This sentence in the Lord’s Prayer is the one that I understand the least: “Lead us not into temptation.” Why is this difficult to understand? James 1:13 tells us that God tempts no one. We should be happy about that. God tempting us would give us the idea that He is tempting us with something evil. Since He is not evil, He can’t do that. One of the meanings of the Greek word that is translated here “temptation”, “peirasmos,” is also translated test or trial. Therefore, it would read, “Lead us not into trial or testing.” Since the Lord doesn’t tempt anyone, I’m going to lean toward this meaning—but I’m not a Greek scholar by any stretch of the imagination. All I do is use the resources that I have.

The Lord does test us. Look at this passage from the Old Testament where the Lord told Israel, “If a prophet or a dreamer of dreams arises among you and gives you a sign or a wonder, and the sign or wonder that he tells you comes to pass, and if he says, ‘Let us go after other gods,’ which you have not known, ‘and let us serve them,’ you shall not listen to the words of that prophet or that dreamer of dreams. For the LORD your God is testing you, to know whether you love the LORD your God with all your heart and with all your soul” (Deuteronomy 13:1–3). Once, when I read this, I thought, “Hmm. The Lord allowed false prophets to perform signs and wonders to test Israel. He wouldn’t do that today, would He?” I have to admit, even though I believe that the gifts of the Spirit are still operative, this makes me wonder about some of the weird, not-in-the-Bible things we hear about these days. Is the Lord testing us to determine if we love Him more than signs and wonders? There is a weird tendency to go after these things. However, I don’t want to get off point. The point is that the Lord will allow things to happen that will test us.

The Bible says that the reason the Lord tests us is for our good. “Count it all joy, my brothers, when you meet trials of various kinds, for you know that the testing of your faith produces steadfastness” (James 1:2–3). However, this still doesn’t answer the question, “Why should we pray that the Lord wouldn’t lead us to such a testing? Well, perhaps it has to do with not going to a place where we would fail when so led and so tempted. This makes sense because it is followed by, “but deliver us from evil.” The two requests are connected. Jesus seems to be teaching us to pray that when we are tempted, or even led to a place of trial or temptation by His Spirit, that the devil won’t achieve a victory as a result of that trial.

The last sentence of the Lord’s Prayer is omitted from the newest Bible translations, but I’m going to include it because I don’t find it to be anti-biblical in any way: “For Yours is the kingdom and the glory and the power forever.” “Yours is the kingdom.” It is His kingdom, not ours. He reigns, we don’t. On its face, this seems simple enough, and I don’t think any Christian would disagree with this truth. However, as is often the case with us in-process believers, what we say and how we live and think are two different things. Let’s be transparent here. This is something we all struggle with. On a simple, day-to-day basis, we resist giving the Lord control of our lives—allowing Him to reign. It is difficult to give up everything to Him.

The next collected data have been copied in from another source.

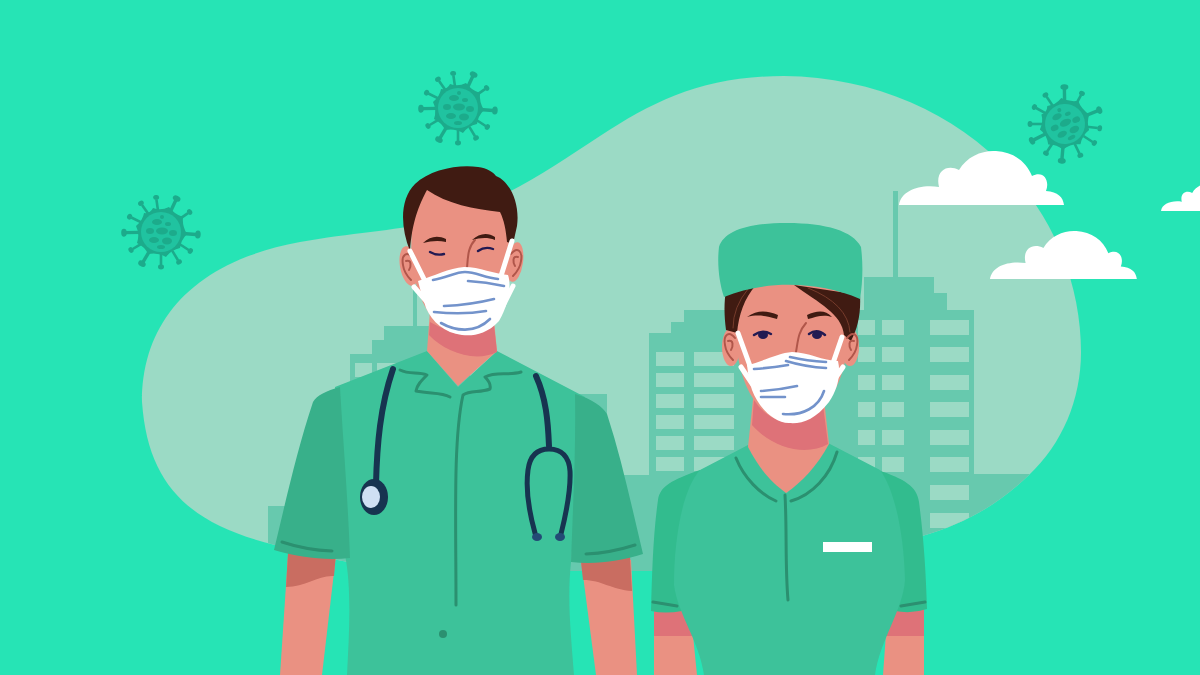
<!DOCTYPE html>
<html lang="en">
<head>
<meta charset="utf-8">
<title>Medical staff in the city</title>
<style>
:root{--mint:#26e4b5;--haze:#9bdac5;--city:#67c9ae;--virus:#1cab8b;--virus-core:#20c3a0;--scrubs:#3dc29a;--sleeve:#38b08a;--sleeve-soft:#32bc8e;--seam:#2b9070;--skin:#ea9182;--shade:#c96d61;--blush:#de7278;--hair:#401b12;--navy:#173450;--eye:#231a52;--fold:#7393cb;--fine:#b0564a;--white:#fff}
html,body{margin:0;overflow:hidden;background:var(--mint)}
svg{display:block;width:1200px;height:675px}
.haze{fill:var(--haze)}
.city{fill:var(--city)}
.virus{fill:var(--virus);stroke:var(--virus)}
.core{fill:var(--virus-core)}
.scrubs{fill:var(--scrubs)}
.sleeve{fill:var(--sleeve)}
.sleeve-soft{fill:var(--sleeve-soft)}
.skin{fill:var(--skin)}
.shade{fill:var(--shade)}
.blush{fill:var(--blush)}
.hair{fill:var(--hair)}
.navy{fill:var(--navy)}
.white{fill:var(--white)}
.line{fill:none;stroke-linecap:round;stroke-linejoin:round}
.seam{stroke:var(--seam);stroke-width:3}
.fold{stroke:var(--fold);stroke-width:2.6}
.fine{stroke:var(--fine);stroke-width:2}
.strap{stroke:var(--white);stroke-width:5}
.tube{stroke:var(--navy);stroke-width:6}
.lash{stroke:var(--eye);stroke-width:2.4}
</style>
</head>
<body>
<svg viewBox="0 0 1200 675" role="img" aria-label="Two masked medical workers in green scrubs before a city skyline with floating viruses">
<defs>
  <clipPath id="blob-clip"><path id="blob" d="M142 402C142 322 192 262 300 242C350 233 395 231 430 222C500 204 545 172 600 136C655 100 705 76 784 76C875 77 955 113 1010 172C1058 224 1081 290 1081 352C1081 400 1062 444 1029 475C995 508 960 525 922 536C850 558 760 571 650 571H450C370 571 320 556 275 545C190 524 148 486 142 402Z"/></clipPath>
  <g id="spike"><path d="M0-22V-33" stroke-width="2.6"/><ellipse cy="-35" rx="3" ry="2.4" stroke="none"/></g>
  <g id="long-spike"><path d="M0-22V-35" stroke-width="3.4"/><ellipse cy="-37" rx="4" ry="2.8" stroke="none"/></g>
  <g id="virus" class="virus">
    <use href="#long-spike" transform="rotate(25)"/><use href="#spike" transform="rotate(55)"/>
    <use href="#long-spike" transform="rotate(94)"/><use href="#spike" transform="rotate(123)"/>
    <use href="#spike" transform="rotate(149)"/><use href="#spike" transform="rotate(180)"/>
    <use href="#long-spike" transform="rotate(211)"/><use href="#spike" transform="rotate(239)"/>
    <use href="#long-spike" transform="rotate(269)"/><use href="#spike" transform="rotate(296)"/>
    <use href="#spike" transform="rotate(325)"/><use href="#spike" transform="rotate(352)"/>
    <path stroke="none" d="M-8-24Q0-21 8-25Q13-18 22-15Q21-6 26 2Q20 8 19 16Q10 18 5 25Q-3 20-13 22Q-16 15-24 11Q-21 2-25-6Q-18-12-17-19Q-11-18-8-24Z"/>
    <circle class="core" r="20" stroke="none"/>
    <g stroke="none"><ellipse cx="-4" cy="-10" rx="5" ry="3"/><ellipse cx="7" cy="-8" rx="3" ry="2"/><ellipse cx="-11" cy="-1" rx="4" ry="3"/><ellipse cx="1" cy="-1" rx="6" ry="3.4"/><ellipse cx="12" cy="1" rx="4" ry="3"/><ellipse cx="-7" cy="8" rx="5" ry="3"/><ellipse cx="6" cy="9" rx="5" ry="3.4"/><ellipse cx="0" cy="15" rx="4" ry="2"/><circle cx="1" cy="-15" r="2"/></g>
  </g>
  <path id="cloud" d="M0 54C2 40 20 33 40 36C36 20 48 13 60 19C68 5 84-1 97 0C114 1 127 10 133 25C145 19 151 30 147 40C159 41 164 46 165 54Z"/>
  <g id="wide-windows"><rect width="28" height="14"/><rect x="38" width="40" height="14"/></g>
  <g id="tower-windows"><rect width="17" height="15"/><rect x="24" width="22" height="15"/><rect x="72" width="39" height="15"/></g>
  <g id="ear" class="line fine"><path d="M4 2C-2-6-8-1-6 9C-5 17-1 21 2 24"/><path d="M-3 5C3 3 2 11 0 14"/></g>
</defs>

<rect width="1200" height="675" fill="var(--mint)"/>
<use href="#blob" class="haze"/>

<g id="skyline" clip-path="url(#blob-clip)">
  <g class="city">
    <rect x="413" y="285" width="4" height="45"/>
    <path d="M268 580V506H350V354H372V340H384V326H470V394H607V475H649V333H671V322H684V310H820V475H822V310H864V277H934V293H947V310H974V474H1090V580Z"/>
    <rect x="893" y="191" width="5" height="90"/>
  </g>
  <g class="haze">
    <rect x="355" y="363" width="17" height="14"/><rect x="377" y="363" width="40" height="14"/>
    <use href="#wide-windows" x="656" y="352"/><use href="#wide-windows" x="656" y="373"/><use href="#wide-windows" x="656" y="394"/><use href="#wide-windows" x="656" y="415"/><use href="#wide-windows" x="656" y="436"/><use href="#wide-windows" x="656" y="457"/>
    <use href="#tower-windows" x="858" y="320"/><use href="#tower-windows" x="858" y="347"/><use href="#tower-windows" x="858" y="375"/><use href="#tower-windows" x="858" y="402"/><use href="#tower-windows" x="858" y="430"/><use href="#tower-windows" x="858" y="457"/>
    <rect x="930" y="485" width="39" height="15"/><rect x="930" y="513" width="39" height="15"/>
  </g>
</g>

<g id="viruses">
  <use href="#virus" x="458" y="108"/>
  <use href="#virus" x="161" y="232"/>
  <use href="#virus" transform="translate(1065 124) rotate(-26)"/>
</g>

<g id="clouds" class="white">
  <use href="#cloud" x="899" y="151"/>
  <use href="#cloud" transform="translate(990 231) scale(.89)"/>
  <use href="#cloud" transform="translate(1161 183) scale(.52)"/>
</g>

<g id="doctor">
  <g id="doctor-arms">
    <path class="skin" d="M288 555H336L322 675H280Z"/>
    <path class="skin" d="M581 560H631L637 675H596Z"/>
    <path class="shade" d="M288 553H336L334 576C318 575 306 587 286 587Z"/>
    <path class="shade" d="M581 562L630 556L632 591C612 590 602 580 583 580Z"/>
  </g>
  <path class="scrubs" d="M427 351L335 387L345 555C352 590 349 635 347 675H574C571 635 567 600 571 562L585 397L497 351L458 387Z"/>
  <path class="sleeve" d="M340 387C326 391 317 395 313 402C297 450 286 500 274 550C298 557 325 561 350 558C348 500 343 440 340 387Z"/>
  <path class="sleeve" d="M575 394C592 399 602 406 607 414C622 460 632 508 643 554C620 561 596 565 571 562C573 505 576 450 575 394Z"/>
  <path class="skin" d="M430 310L427 351L458 386L497 351L493 310Z"/>
  <path class="shade" style="fill:var(--blush)" d="M430 322C450 334 475 336 494 325L497 352C475 363 445 352 429 335Z"/>
  <g class="line seam">
    <path d="M282 542Q306 550 332 551M586 554Q610 553 635 545"/>
    <path d="M521 372C508 376 496 371 485 377C490 382 491 385 490 389C480 393 470 390 463 395C453 440 456 520 456 605"/>
    <path d="M400 370C410 375 418 371 427 375C421 381 417 385 416 391C430 394 441 392 450 397"/>
  </g>
  <circle cx="443" cy="634" r="4" fill="var(--seam)"/>

  <g id="doctor-head">
    <ellipse class="skin" cx="409" cy="266" rx="9" ry="20" transform="rotate(-10 409 266)"/>
    <ellipse class="skin" cx="515" cy="262" rx="8" ry="20" transform="rotate(8 515 262)"/>
    <path class="skin" d="M412 200C420 180 500 182 511 210L513 260C508 300 495 333 464 335C432 333 418 300 411 262Z"/>
    <path class="hair" d="M410 251C400 226 400 199 415 184C430 169 460 164 478 167C487 168 493 172 496 176C511 182 520 205 517 226L513 244L507 242C506 230 504 220 500 212C474 209 447 204 427 190C419 205 412 222 410 251Z"/>
    <use href="#ear" x="409" y="256"/>
    <use href="#ear" transform="translate(515 252) scale(-1 1)"/>
    <path class="hair" d="M423 243C430 236 438 235 446 239V242C438 240 431 241 423 243ZM472 240C479 233 488 232 495 237V240C487 237 480 238 472 240Z"/>
    <path class="line lash" d="M430 252Q437 256 444 254M478 251Q485 246 493 249"/>
    <path class="line fine" d="M475 240C468 247 468 256 467 268"/>
    <path class="line strap" d="M410 251L424 279M512 241L501 276M414 287L428 303M513 286L503 306"/>
    <path class="white" d="M418 281C434 276 449 268 464 267C480 267 494 274 508 275C512 286 508 306 499 321C486 335 473 336 462 335C445 333 432 322 426 308C423 298 420 290 418 281Z"/>
    <path class="line fold" d="M433 280C448 277 456 272 465 272C476 272 485 278 498 279M468 281Q486 282 504 286M444 306Q470 305 494 299M434 312Q463 315 486 311M441 323C455 331 475 334 490 319"/>
  </g>

  <g id="stethoscope">
    <path class="line tube" d="M393 369C380 407 377 445 376 484M536 376C546 398 548 421 549 446"/>
    <ellipse class="navy" cx="374" cy="497" rx="14" ry="18"/>
    <ellipse cx="371" cy="497" rx="9" ry="11" fill="#cfe0f3"/>
    <path class="line tube" style="stroke-width:5" d="M535 533C528 508 526 485 528 470C530 455 538 449 549 449C562 449 569 457 570 471C571 492 566 514 561 534"/>
    <ellipse cx="537" cy="537" rx="5" ry="4" fill="#234a75"/><ellipse cx="560" cy="537" rx="5" ry="4" fill="#234a75"/>
  </g>
</g>

<g id="nurse">
  <path class="skin" d="M654 605H690L697 675H654ZM888 605H924V675H883Z"/>
  <path class="blush" d="M654 608H684L696 636H654ZM894 608H924V636H884Z"/>
  <path class="sleeve-soft" d="M700 470C672 480 660 486 658 500C653 535 652 575 651 611Q665 614 682 611L706 520ZM878 470C904 479 917 486 919 502C924 540 926 575 927 609Q912 614 895 611L876 520Z"/>
  <path class="scrubs" d="M748 445L700 470C682 490 674 540 674 585C678 615 699 640 704 675H875C880 640 903 610 905 580C904 535 895 490 880 470L828 443L787 493Z"/>
  <path class="skin" d="M754 390L748 447C760 470 772 483 786 493C802 482 817 466 829 444L823 390Z"/>
  <path class="blush" d="M754 399C777 421 802 423 823 405L828 444C806 457 772 448 752 425Z"/>
  <g class="line seam">
    <path d="M736 458C744 478 760 494 776 501M837 452C830 476 812 495 791 501M785 495C787 530 785 565 788 600"/>
    <path d="M653 602L677 606M901 606L925 602"/>
  </g>
  <rect class="white" x="823" y="542" width="49" height="10"/>

  <g id="nurse-head">
    <ellipse class="skin" cx="731" cy="347" rx="9" ry="19"/>
    <ellipse class="skin" cx="850" cy="347" rx="9" ry="19"/>
    <path class="skin" d="M735 290C755 275 830 275 850 300L847 350C842 390 820 422 790 423C760 420 742 390 737 350Z"/>
    <path class="hair" d="M726 290L756 285C744 299 739 314 737 333L726 330C724 315 724 302 726 290ZM794 285L860 295C861 313 858 328 851 341L844 335C842 314 819 303 794 285Z"/>
    <path class="line" stroke="#763b2b" d="M748 289Q733 307 733 328M808 288Q848 304 850 332"/>
    <path class="scrubs" d="M724 297C719 282 717 263 719 247C724 231 748 223 787 223C826 223 853 231 861 247C863 263 863 281 860 299C818 281 765 280 724 297Z"/>
    <use href="#ear" x="731" y="336"/>
    <use href="#ear" transform="translate(851 336) scale(-1 1)"/>
    <path class="hair" d="M747 317C758 309 768 311 778 315L777 319C767 316 758 314 747 317ZM807 315C816 311 825 309 832 317C823 314 816 317 808 319Z"/>
    <path class="line lash" d="M754 335Q762 329 771 334M809 334Q817 328 825 335"/>
    <ellipse cx="763" cy="335" rx="5" ry="4" fill="var(--eye)"/><ellipse cx="817" cy="335" rx="5" ry="4" fill="var(--eye)"/>
    <path class="line fine" d="M806 323C798 332 798 341 796 352"/>
    <path class="line strap" d="M738 333L750 366M842 337L833 363M741 367L753 385M843 367L832 383"/>
    <path class="white" d="M747 365C762 362 778 353 792 352C808 352 823 361 838 361C841 374 838 389 829 402C815 420 802 424 789 423C772 422 758 406 752 390C749 381 748 373 747 365Z"/>
    <path class="line fold" d="M754 369Q771 368 788 365M790 357Q807 361 826 362M786 361Q806 367 826 368M761 391Q779 390 797 386M761 397H785M783 414C803 416 819 407 824 391"/>
  </g>
</g>
</svg>
</body>
</html>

“Yours is the glory.” The glory is His: the glory for all that exists, the glory for all that He has created, the glory for all that He has done. Right now, He is the only one receiving glory from the inhabitants of heaven. No one abiding in that eternal place is impressed with anything that has been done on earth by people. Perhaps we should begin to add our voices to theirs and express the truth that all the glory for everything done here belongs to Him alone. I’m glad that Jesus didn’t add, “And thank You, Father, for making it possible for people to glorify themselves a little, too.”

The last part is simply three words: “forever and ever.” The Father’s kingdom will be forever and ever. There will be no change of administration or rulership. No coups will overthrow Him. His reign is eternal. The kingdoms of men are temporary. God’s kingdom will last forever. Christians will be part of God’s kingdom a trillion years from now. Not just part of it—sons, daughters and co-heirs with Christ in it. Now, honestly, I have little idea what that means, but surely it is good and glorious, because He is the good and gracious King.

God’s power will last forever. God’s power is so immense that we cannot comprehend it. It is also everlasting. The book of Revelation tells us that in heaven, there will be no need for lamps or the sun anymore because the Lord will be our light: “And night will be no more. They will need no light of lamp or sun, for the Lord God will be their light, and they will reign forever and ever” (Revelation 22:5 ESV). I have no doubt in my mind that He will be able to pull this off with no blackouts, brownouts, or interruptions of service. His power will never end.

Finally, His glory is forever. Jack Hayford once said that the reason the inhabitants in heaven are continually giving praise to God is because He is always doing wondrous things. Right now, as I type this, I have little doubt that, all over the world, people are being healed, delivered, saved, and called. Not only that, at this very moment, He is upholding all things in the universe by the word of His power (Hebrews 1:3). You and I can do none of these things. He will receive glory eternally, not us.

Father, thank You for your eternal kingdom, power, and glory. Our words are inadequate in expressing how amazing You are.